Financial News

Bounced cheque upsets bank borrowing for UAE expats

A row over an unpaid cheque that has gone before judges in two countries is set to change the way homes are bought in the United Arab Emirates.

The repercussions of the bounced cheque are rippling out across the way business is conducted in the UAE.

The case started when British expat Amanda Allen gave an undated cheque as security against a £400,000 mortgage when she bought a home in Abu Dhabi in May 2008.

At the time, she was working for a hospitality and leisure company and earned £6,000 a month.

She defaulted on the borrowing a year later and the bank tried to cash the cheque, but it bounced.

Under UAE law bouncing a cheque is a crime because undated or post-dated cheques are considered security for all kinds of business transactions.

Allen was found guilty in the UAE of issuing an uncovered cheque and jailed for three years in her absence.

In March 2011, the Home Secretary agreed a request from the UAE government for her extradition and she was arrested and taken to Westminster Magistrates Court.

The case was thrown out and an appeal in the High Court was dismissed.

In his High Court appeal ruling, Lord Justice Toulson criticised the use of undated cheques as security and the prosecution of clients who defaulted during the financial crisis.

“Illness, accident and unemployment are not outside the ordinary course of human events over a 20 year period. Was the respondent to be taken as saying that in such an event, resulting in a default, her circumstances at the time of the loan were nevertheless such that the cheque would be met, albeit that she was unable to fulfil her primary repayment obligations? It makes no sense,” Lord Justice Toulson was quoted as saying in court documents.
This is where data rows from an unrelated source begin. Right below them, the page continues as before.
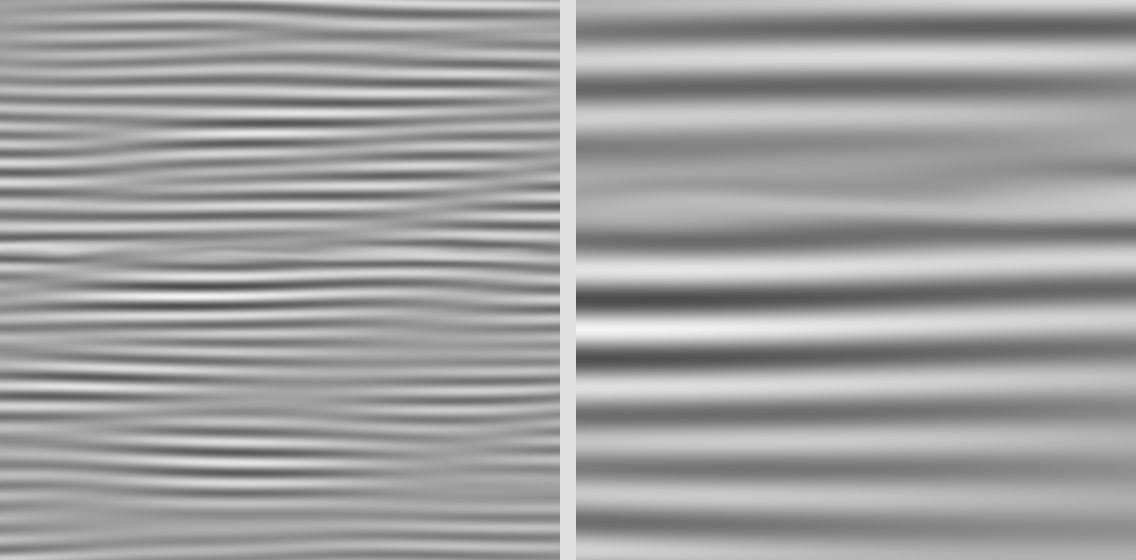
Left, the full canvas; right, a detail of the centre.
A WebGL 2 fragment shader for this texture:

```glsl
#version 300 es
precision highp float;

#define WAVE_COUNT 36
#define STRIPES 28.0
#define STRIPE_SPREAD 4.5
#define TILT_SPREAD 2.0
#define MEAN_GREY 0.62
#define CONTRAST 0.103
#define SWAY 0.006
#define SEAM_HEIGHT 0.55
#define SEAM_WIDTH 0.022
#define SEAM_WARP 0.012

uniform vec2 u_resolution;
out vec4 outColor;

const float TAU = 6.2831853;

uint scramble(uint n) {
    n = (n ^ 61u) ^ (n >> 16);
    n *= 9u;
    n ^= n >> 4;
    n *= 668265261u;
    return n ^ (n >> 15);
}

float hash(int index, int channel) {
    uint n = scramble(uint(index) + scramble(uint(channel) + 17u));
    return float(n >> 8) / 16777216.0;
}

vec2 gradientAt(ivec2 cell) {
    float angle = TAU * hash(cell.x, cell.y + 100);
    return vec2(cos(angle), sin(angle));
}

float gradientNoise(vec2 p) {
    ivec2 cell = ivec2(floor(p));
    vec2 f = fract(p);
    vec2 blend = f * f * f * (f * (f * 6.0 - 15.0) + 10.0);
    float a = dot(gradientAt(cell), f);
    float b = dot(gradientAt(cell + ivec2(1, 0)), f - vec2(1.0, 0.0));
    float c = dot(gradientAt(cell + ivec2(0, 1)), f - vec2(0.0, 1.0));
    float d = dot(gradientAt(cell + ivec2(1, 1)), f - vec2(1.0, 1.0));
    return mix(mix(a, b, blend.x), mix(c, d, blend.x), blend.y);
}

// Narrow band of nearly horizontal waves, scaled to unit deviation
float stripeField(vec2 p) {
    float sum = 0.0;
    for (int i = 0; i < WAVE_COUNT; i++) {
        float slot = (float(i) + hash(i, 0)) / float(WAVE_COUNT);
        float across = STRIPES + STRIPE_SPREAD * (2.0 * slot - 1.0);
        float along = TILT_SPREAD * (hash(i, 1) + hash(i, 2) - 1.0);
        sum += cos(TAU * (dot(vec2(along, across), p) + hash(i, 3)));
    }
    return sum * sqrt(2.0 / float(WAVE_COUNT));
}

void main() {
    vec2 p = gl_FragCoord.xy / u_resolution;

    // Slow sway of the stripes
    float shift = SWAY * gradientNoise(p * vec2(2.3, 3.7) + 5.3);

    // Fine wisps along one level
    float offset = (p.y - SEAM_HEIGHT) / SEAM_WIDTH;
    float seam = exp(-offset * offset);
    shift += SEAM_WARP * seam * gradientNoise(p * vec2(7.0, 35.0) + 2.7);

    float grey = MEAN_GREY + CONTRAST * stripeField(p + vec2(0.0, shift));
    outColor = vec4(vec3(clamp(grey, 0.0, 1.0)), 1.0);
}
```
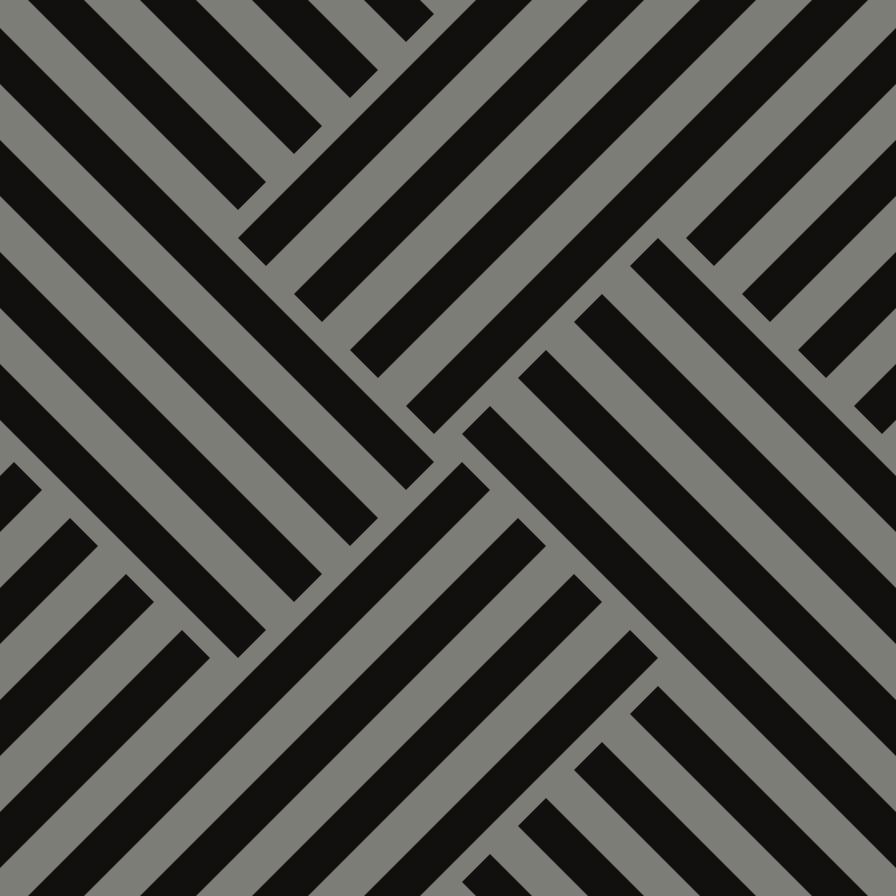
Reproduce this pattern procedurally as a WebGL 2 fragment shader.

```glsl
#version 300 es
precision highp float;
// Diagonal basket weave: four arms of parallel dark bars interlock around the
// centre in a pinwheel. One arm is a distance function in a lattice turned by
// 45 degrees; a loop of quarter turns joins all four.

uniform vec2 u_resolution;
out vec4 fragColor;

const vec3 GROUND = vec3(0.49, 0.49, 0.47);
const vec3 BAR = vec3(0.07, 0.06, 0.06);
const float BARS_PER_BLOCK = 4.0;
const float BAR_FILL = 0.5;           // bar width as a share of its pitch
const float BLOCKS_PER_CANVAS = 2.0 * sqrt(2.0);

// Signed distance to endless bars, spaced evenly along x
float barDistance(float x, float count, float fill) {
    return (abs(fract(x * count) - 0.5) - 0.5 * fill) / count;
}

// Signed distance to one arm: a block-wide stem that opens into a half plane
float armDistance(vec2 p) {
    float stem = max(abs(p.x + 0.5) - 0.5, -p.y);
    float field = 1.0 - p.y;
    return min(stem, field);
}

vec2 quarterTurn(vec2 p) {
    return vec2(-p.y, p.x);
}

// Union of the barred arms over four quarter turns
float weaveDistance(vec2 p, float count, float fill) {
    float nearest = 1e3;
    for (int i = 0; i < 4; i++) {
        float barredArm = max(barDistance(p.x, count, fill), armDistance(p));
        nearest = min(nearest, barredArm);
        p = quarterTurn(p);
    }
    return nearest;
}

void main() {
    float side = min(u_resolution.x, u_resolution.y);
    vec2 c = (gl_FragCoord.xy - 0.5 * u_resolution) / side;

    // Lattice axes along the diagonals, one unit per woven block
    vec2 lattice = BLOCKS_PER_CANVAS * vec2(c.x - c.y, c.x + c.y) / sqrt(2.0);
    float pixel = BLOCKS_PER_CANVAS / side;

    float d = weaveDistance(lattice, BARS_PER_BLOCK, BAR_FILL);
    float coverage = 1.0 - smoothstep(-0.7 * pixel, 0.7 * pixel, d);
    fragColor = vec4(mix(GROUND, BAR, coverage), 1.0);
}
```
Now, the UAE banks are contemplating refusing loans to expats from countries that do not consider bouncing a cheque a criminal offence.

Leave a Comment